A Silent Hallelujah

On the morning of my First Communion,
I stood in a doorway fingering white tulle.
I hear my mother’s voice:
You never fuck me anymore.
My father, fixing his tie, caught my eye
like a foul ball as he left their bedroom.

Months later while he was on a boy’s trip
to Ireland, my mother found a bin filled
with my father’s porn—magazines plastered
with blonde women cupping their alien breasts,
their eyes x’d out, big, black words shouting
I held my mother in our attic,
her voice rattled like tin:
your father told me he was impotent.

For years, I’d grow afraid of my body at night,
my hands fraught and fumbling in the dark:
the pink scar-kisses across my breasts, my hips;
the fleshy curve of my belly against my palms;
my underwear wet and foreign as my thumb circled
an unknowable, soft planet. Come morning, I’d wake
to find myself unbeautiful again.
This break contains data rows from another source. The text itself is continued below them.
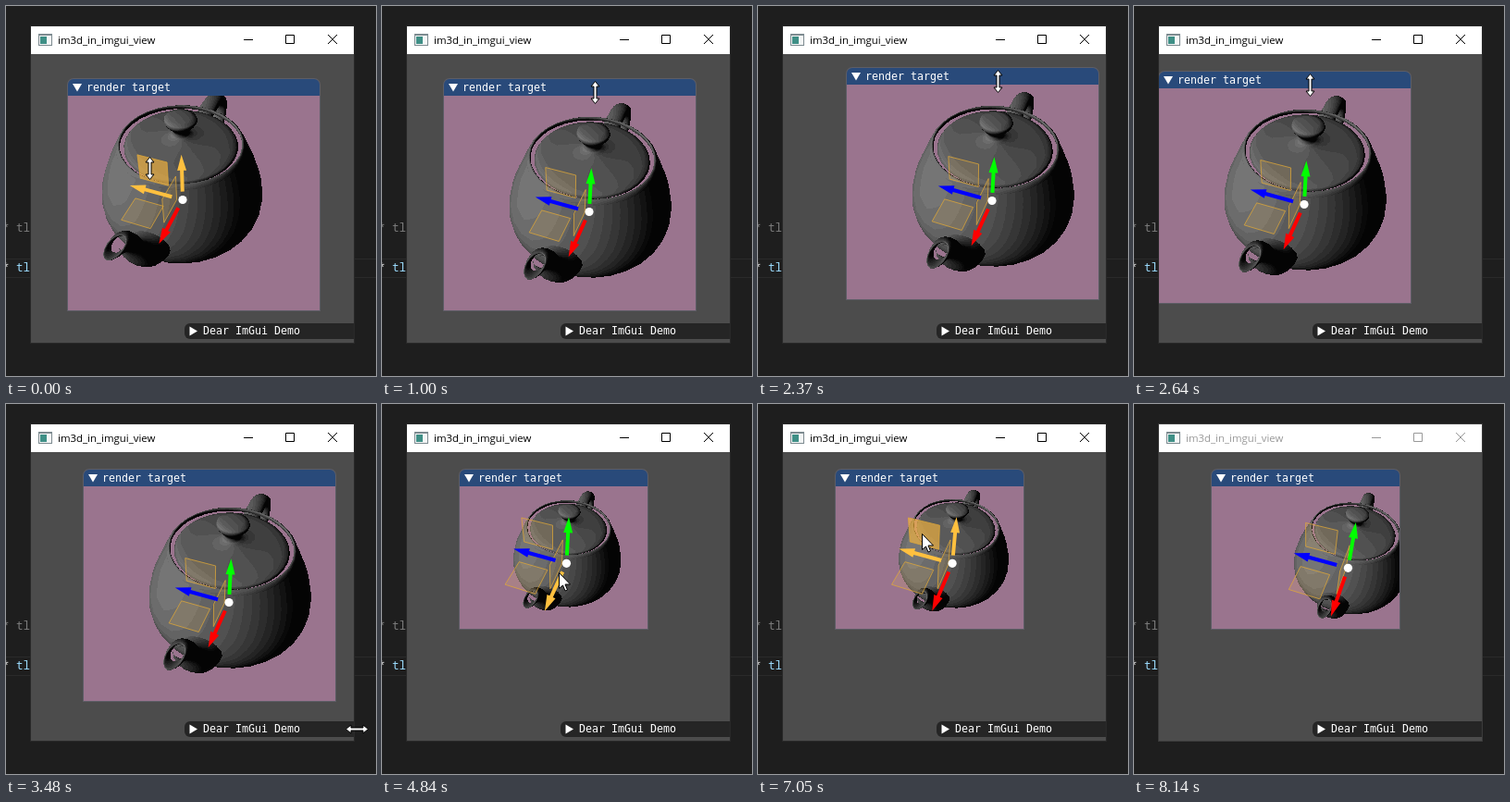
Animation of 400x400 px, one loop 8240 ms. Source, as an HTML page with a canvas:

```html
<!DOCTYPE html>
<html lang="en">
<head>
<meta charset="utf-8">
<title>im3d_in_imgui_view</title>
<style>
html, body { margin: 0; width: 100%; height: 100%; overflow: hidden; background: #1e1e1e; }
#stage { position: relative; width: 400px; height: 400px; overflow: hidden; background: #1e1e1e; }
#stage div, #stage svg, canvas { position: absolute; }
.code { left: -4px; font: 12.5px/20px "Noto Sans Mono", monospace; white-space: pre; color: #d4d4d4; }
.code b { font-weight: 400; color: #9cdcfe; }
.dim { color: #7c7c7c; }
#line { left: -2px; top: 273px; width: 404px; height: 19px; border: 1px solid #2a2a2a; }
#win { left: 27px; top: 22px; width: 349px; height: 342px; background: #4c4c4c; box-shadow: 0 0 0 1px #2a2a2a; }
#bar { left: 0; top: 0; width: 349px; height: 30px; background: #fff; color: #000; }
#bar div { left: 29px; top: 0; font: 11.4px/30px "Open Sans", sans-serif; white-space: nowrap; }
#win.idle { box-shadow: 0 0 0 1px #3c3c3c; }
#win.idle #bar { color: #999; }
#client { left: 0; top: 30px; width: 349px; height: 312px; overflow: hidden; }
.ui { font: 11.63px/18px "DejaVu Sans Mono", monospace; color: #fff; white-space: nowrap; }
#panel { border-radius: 6px 6px 0 0; overflow: hidden; background: #294a7a; box-shadow: 0 0 0 1px rgba(110, 110, 128, .5); }
#panel canvas { left: 0; top: 18px; }
#panel div, #demo div { left: 20px; top: 0; }
#demo { left: 166px; top: 291px; width: 220px; height: 17px; line-height: 17px; border-radius: 6px; background: #252525; }
.tri { left: 0; top: 0; fill: #fff; }
#cursor { left: 0; top: 0; }
</style>
</head>
<body>
<div id="stage">
  <div id="line"></div>
  <div class="code dim" style="top:230px">* tl</div>
  <div class="code" style="top:273px">* <b>tl</b></div>
  <div id="win">
    <div id="bar">
      <svg width="349" height="30" fill="none" stroke="currentColor">
        <g stroke="none">
          <path fill="#7d8b90" d="M8 8h15v13h-15z"/>
          <path fill="#f4f6f6" d="M9 10h13v10h-13z"/>
          <path fill="#3f8f86" d="M10 11h7v8h-7z"/>
        </g>
        <path d="M230 14.5h10M275.5 9.5h9v9h-9zM321 9l10 10M331 9l-10 10"/>
      </svg>
      <div>im3d_in_imgui_view</div>
    </div>
    <div id="client">
      <div id="panel" class="ui">
        <svg class="tri" width="18" height="18"><path d="M5 5h10l-5 8.5z"/></svg>
        <div>render target</div>
        <canvas id="view"></canvas>
      </div>
      <div id="demo" class="ui">
        <svg class="tri" width="18" height="17"><path d="M5.5 3.5v10l8.5-5z"/></svg>
        <div>Dear ImGui Demo</div>
      </div>
    </div>
  </div>
  <svg id="cursor" width="400" height="400"><path id="hand" fill="#fff" stroke="#000"/></svg>
</div>
<script>
const LOOP = 8240, IDLE = 8140, STEP = 90, TITLE = 18, FULL = 232;
const $ = id => document.getElementById(id);

// Mouse strokes: first and last update, what is dragged, distance, changes of hover and pointer.
const STROKES = [
  [180, 630, "pot", 33, 13],
  [720, 1000, "", 42, -95, { hover: "" }],
  [1090, 1450, "panel", 65, -2],
  [1540, 1770, "panel", -4, -5],
  [1860, 2130, "panel", -11, -17],
  [2280, 2370, "panel", -21, 12],
  [2460, 2640, "panel", -69, 4],
  [2820, 3120, "panel", 57, 0],
  [3210, 3480, "", 132, 266, { shape: "ew" }],
  [3570, 3840, "", -22, -30, { shape: "nwse" }],
  [4210, 4480, "size", -69, -78],
  [4660, 4840, "", -97, -61, { shape: "arrow", hover: "x" }],
  [4930, 5020, "", -3, -8, { hover: "z" }],
  [5200, 5470, "pot", -52, -16],
  [5650, 5830, "pot", 35, 11],
  [5920, 6050, "pot", -15, -5],
  [6140, 6230, "", 4, -22],
  [6510, 6780, "", -26, -12, { hover: "yz" }],
  [6960, 7140, "pot", 64, 15],
  [7420, 7800, "", 172, 268, { hover: "" }]
];

// Replays all strokes up to time t; the pot is kept in units of the full-size panel.
function stateAt(t) {
  const s = { cursor: [155, 175], panel: [67, 79], size: [272, 250], pot: [-12, -3.5],
    hover: "yz", shape: "ns", idle: t >= IDLE };
  for (const [from, to, what, dx, dy, change] of STROKES) {
    if (t < from) break;
    const gaps = Math.round((to - from) / STEP);
    const done = Math.min(1, (Math.floor((t - from) * gaps / (to - from) + 1e-6) + 1) / (gaps + 1));
    const scale = what === "pot" ? (s.size[1] - TITLE) / FULL : 1;
    const move = (p, k) => [p[0] + dx * done / k, p[1] + dy * done / k];
    s.cursor = move(s.cursor, 1);
    if (what) s[what] = move(s[what], scale);
    Object.assign(s, change);
  }
  return s;
}

// Camera
const DIST = 450, YAW = 20.5 * Math.PI / 180, PITCH = 47 * Math.PI / 180;
const sa = Math.sin(YAW), ca = Math.cos(YAW), sp = Math.sin(PITCH), cp = Math.cos(PITCH);
const LIGHT = [-.65, .15, .75];
function toView([x, y, z]) {
  const h = ca * x - sa * z;
  return [-sa * x - ca * z, cp * y - sp * h, sp * y + cp * h];
}
// Point of the plane x = 0 seen at a given offset from the view centre.
function unproject([ox, oy]) {
  let v = [0, 0, 0];
  for (let i = 0; i < 5; i++) {
    const q = 1 - v[2] / DIST, z = -ox * q / ca;
    v = toView([0, (-oy * q - sp * sa * z) / cp, z]);
  }
  return v;
}

// Teapot
const UNIT = 42.4, BASE = .58;
const verts = [], tris = [];
const sub = (a, b) => a.map((v, i) => v - b[i]);
const cross = (a, b) => [a[1] * b[2] - a[2] * b[1], a[2] * b[0] - a[0] * b[2], a[0] * b[1] - a[1] * b[0]];
const bez = (c, t) => [0, 1].map(k => {
  const s = 1 - t;
  return s * s * s * c[0][k] + 3 * s * s * t * c[1][k] + 3 * s * t * t * c[2][k] + t * t * t * c[3][k];
});

function surface(at, nu, nv) {
  const start = verts.length, e = 1e-4, row = nv + 1;
  for (let i = 0; i <= nu; i++) for (let j = 0; j <= nv; j++) {
    const u = i / nu, v = j / nv, p = at(u, v);
    const n = toView(cross(sub(at(u, v + e), p), sub(at(u + e, v), p)));
    const lit = n.reduce((s, c, k) => s + c * LIGHT[k], 0) / (Math.hypot(...n) || 1);
    const [x, y, z] = toView([p[0] * UNIT, (p[1] - BASE) * UNIT, p[2] * UNIT]);
    verts.push({ x, y, z, lit });
    if (i < nu && j < nv) {
      const a = start + i * row + j, b = a + row;
      tris.push([a, a + 1, b + 1], [a, b + 1, b]);
    }
  }
}
function lathe(steps, ...curve) {
  surface((u, v) => {
    const [r, y] = bez(curve, u), th = v * 2 * Math.PI;
    return [(r + .001) * Math.cos(th), y, (r + .001) * Math.sin(th)];
  }, steps, 32);
}
function tube(w0, w1, inner, outer) {
  surface((u, v) => {
    const a = bez(inner, u), b = bez(outer, u), th = v * 2 * Math.PI, c = Math.cos(th);
    const mix = k => (a[k] + b[k]) / 2 + (b[k] - a[k]) / 2 * c;
    return [mix(0), mix(1), -(w0 + (w1 - w0) * u) * Math.sin(th)];
  }, 14, 16);
}
lathe(6, [1.38, 2.4], [1.32, 2.53], [1.41, 2.53], [1.46, 2.4]);  // rim
lathe(16, [1.46, 2.4], [1.93, 1.5], [2.35, .5], [1.5, .15]);     // body
lathe(8, [0, 3.15], [.8, 3.15], [0, 2.85], [.2, 2.7]);           // knob
lathe(8, [.2, 2.7], [.4, 2.55], [1.28, 2.55], [1.28, 2.4]);      // lid
tube(.22, .22, [[-1.6, 2.025], [-3.05, 2.1], [-3.05, 1.3], [-2, .9]],
  [[-1.5, 2.25], [-3.5, 2.5], [-3.4, 1.05], [-1.9, .6]]);        // handle
tube(.5, .2, [[1.7, 1.425], [2.6, 1.425], [2.3, 2.1], [2.7, 2.4]],
  [[1.7, .6], [3.1, .825], [2.4, 2.025], [3.3, 2.4]]);           // spout
tube(.2, .12, [[2.7, 2.4], [2.8, 2.475], [2.9, 2.475], [2.8, 2.4]],
  [[3.3, 2.4], [3.525, 2.494], [3.45, 2.5125], [3.2, 2.4]]);     // lip

const view = $("view"), ctx = view.getContext("2d");
const grey = g => (255 << 24 | g << 16 | g << 8 | g) >>> 0;
const PINK = 0xff8e749a;

function drawPot(pos, project, W, H) {
  const img = ctx.createImageData(W, H);
  const px = new Uint32Array(img.data.buffer).fill(PINK), near = new Float32Array(W * H);
  const pts = verts.map(v => project([v.x + pos[0], v.y + pos[1], v.z + pos[2]]));
  for (const [i, j, k] of tris) {
    const a = pts[i], b = pts[j], c = pts[k];
    const bx = b[0] - a[0], by = b[1] - a[1], cx = c[0] - a[0], cy = c[1] - a[1];
    const area = bx * cy - by * cx;
    if (area >= 0) continue; // facing away
    const range = (n, max) => [Math.max(0, Math.floor(Math.min(a[n], b[n], c[n]))),
      Math.min(max - 1, Math.max(a[n], b[n], c[n]))];
    const [x0, x1] = range(0, W), [y0, y1] = range(1, H);
    const la = verts[i].lit, lb = verts[j].lit - la, lc = verts[k].lit - la;
    for (let y = y0; y <= y1; y++) for (let x = x0; x <= x1; x++) {
      const dx = x + .5 - a[0], dy = y + .5 - a[1];
      const s = (dx * cy - dy * cx) / area, t = (bx * dy - by * dx) / area;
      if (s < 0 || t < 0 || s + t > 1) continue;
      const d = a[2] + s * (b[2] - a[2]) + t * (c[2] - a[2]), o = y * W + x;
      if (d <= near[o]) continue;
      near[o] = d;
      px[o] = grey(Math.max(4, Math.floor((la + s * lb + t * lc) * 125 / 9) * 9));
    }
  }
  ctx.putImageData(img, 0, 0);
}

// Move gizmo, constant size on screen
const AXES = { x: [1, 0, 0], y: [0, 1, 0], z: [0, 0, 1] };
const TINT = { x: "#f00", y: "#0f0", z: "#00f" }, GOLD = "#ffc03f";

function drawGizmo(pos, project, hover) {
  const o = project(pos), size = 63.5 / o[2];
  const at = (...parts) => {
    const w = [0, 0, 0];
    for (const [axis, f] of parts) AXES[axis].forEach((v, k) => w[k] += v * f * size);
    return project(toView(w).map((v, k) => v + pos[k]));
  };
  const fill = (points, style) => {
    ctx.beginPath();
    for (const p of points) ctx.lineTo(p[0], p[1]);
    ctx.closePath();
    ctx.fillStyle = style;
    ctx.fill();
  };
  const lo = .25, hi = .77;
  for (const [a, b] of ["xz", "xy", "yz"]) {
    const quad = [[lo, lo], [hi, lo], [hi, hi], [lo, hi]].map(([f, g]) => at([a, f], [b, g]));
    fill(quad, hover === a + b ? "rgba(255,186,60,.62)" : "rgba(255,200,90,.14)");
    ctx.strokeStyle = "rgba(225,168,55,.75)";
    ctx.lineWidth = 1;
    ctx.stroke();
  }
  for (const axis of "zyx") {
    const s = at([axis, .2]), e = at([axis, 1]);
    const len = Math.hypot(e[0] - s[0], e[1] - s[1]), ux = (e[0] - s[0]) / len, uy = (e[1] - s[1]) / len;
    const pt = (d, n) => [s[0] + ux * d - uy * n, s[1] + uy * d + ux * n];
    const neck = len - 17;
    fill([pt(0, 2), pt(neck, 2), pt(neck, 5), pt(len, 0), pt(neck, -5), pt(neck, -2), pt(0, -2)],
      hover.includes(axis) ? GOLD : TINT[axis]);
  }
  ctx.beginPath();
  ctx.arc(o[0], o[1], 4.6, 0, 7);
  ctx.fillStyle = "#fff";
  ctx.fill();
}

const TURN = { ns: 0, ew: 90, nwse: -45, arrow: 0 };
const DOUBLE = "M0-12L4.5-6.5H1.5V6.5H4.5L0 12L-4.5 6.5H-1.5V-6.5H-4.5Z";
const ARROW = "M0 0V17L4 13.5L6.5 19.5L9 18.5L6.5 12.5H12Z";

function draw(s) {
  const [x, y] = s.panel.map(Math.round), [W, h] = s.size.map(Math.round), H = h - TITLE;
  Object.assign($("panel").style, { left: x - 27 + "px", top: y - 52 + "px", width: W + "px", height: h + "px" });
  view.width = W;
  view.height = H;
  const project = p => {
    const k = DIST * H / FULL / (DIST - p[2]);
    return [W / 2 + p[0] * k, H / 2 - p[1] * k, k];
  };
  const pos = unproject(s.pot);
  drawPot(pos, project, W, H);
  drawGizmo(pos, project, s.hover);

  const [cx, cy] = s.cursor.map(v => Math.round(v) + .5);
  $("hand").setAttribute("d", s.shape === "arrow" ? ARROW : DOUBLE);
  $("hand").setAttribute("transform", `translate(${cx} ${cy}) rotate(${TURN[s.shape]})`);
  $("win").className = s.idle ? "idle" : "";
}

const begin = performance.now();
let shown = "";
function tick() {
  const s = stateAt((performance.now() - begin) % LOOP), key = JSON.stringify(s);
  if (key !== shown) draw(s);
  shown = key;
  requestAnimationFrame(tick);
}
tick();
</script>
</body>
</html>
```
Tonight, my legs rise to the ceiling in praise;
a silent “hallelujah,” a swell of organs in an empty
church hall. When he enters me, engulfed in a sweet
warmth, his face darkens in a rowdy smile.
My hips fan out and up, and I take all of him.
My eyes flick to the window, orange with morning.
I think of my mother, hunched over a sea
of naked ladies with no names.

Can you repent for someone else’s sin?
I close my eyes, cry out ten Hail Mary’s—
a hymn rocking in our hips, a pew full
and clapping blindly on a Sunday.

Kimberly MacCormack is a theatrically-inclined senior who, above all else, has a love for words. Unsure of the impending future, Kimberly enjoys drinking copious amounts of coffee and telling stories, both of which she is 100% sure will always be two constants in her life. Unending gratitude is given to all the story-tellers in her life who have given themselves generously and without judgement over the years (all of whom have inspired poems, journal entries, plays, and acting roles.)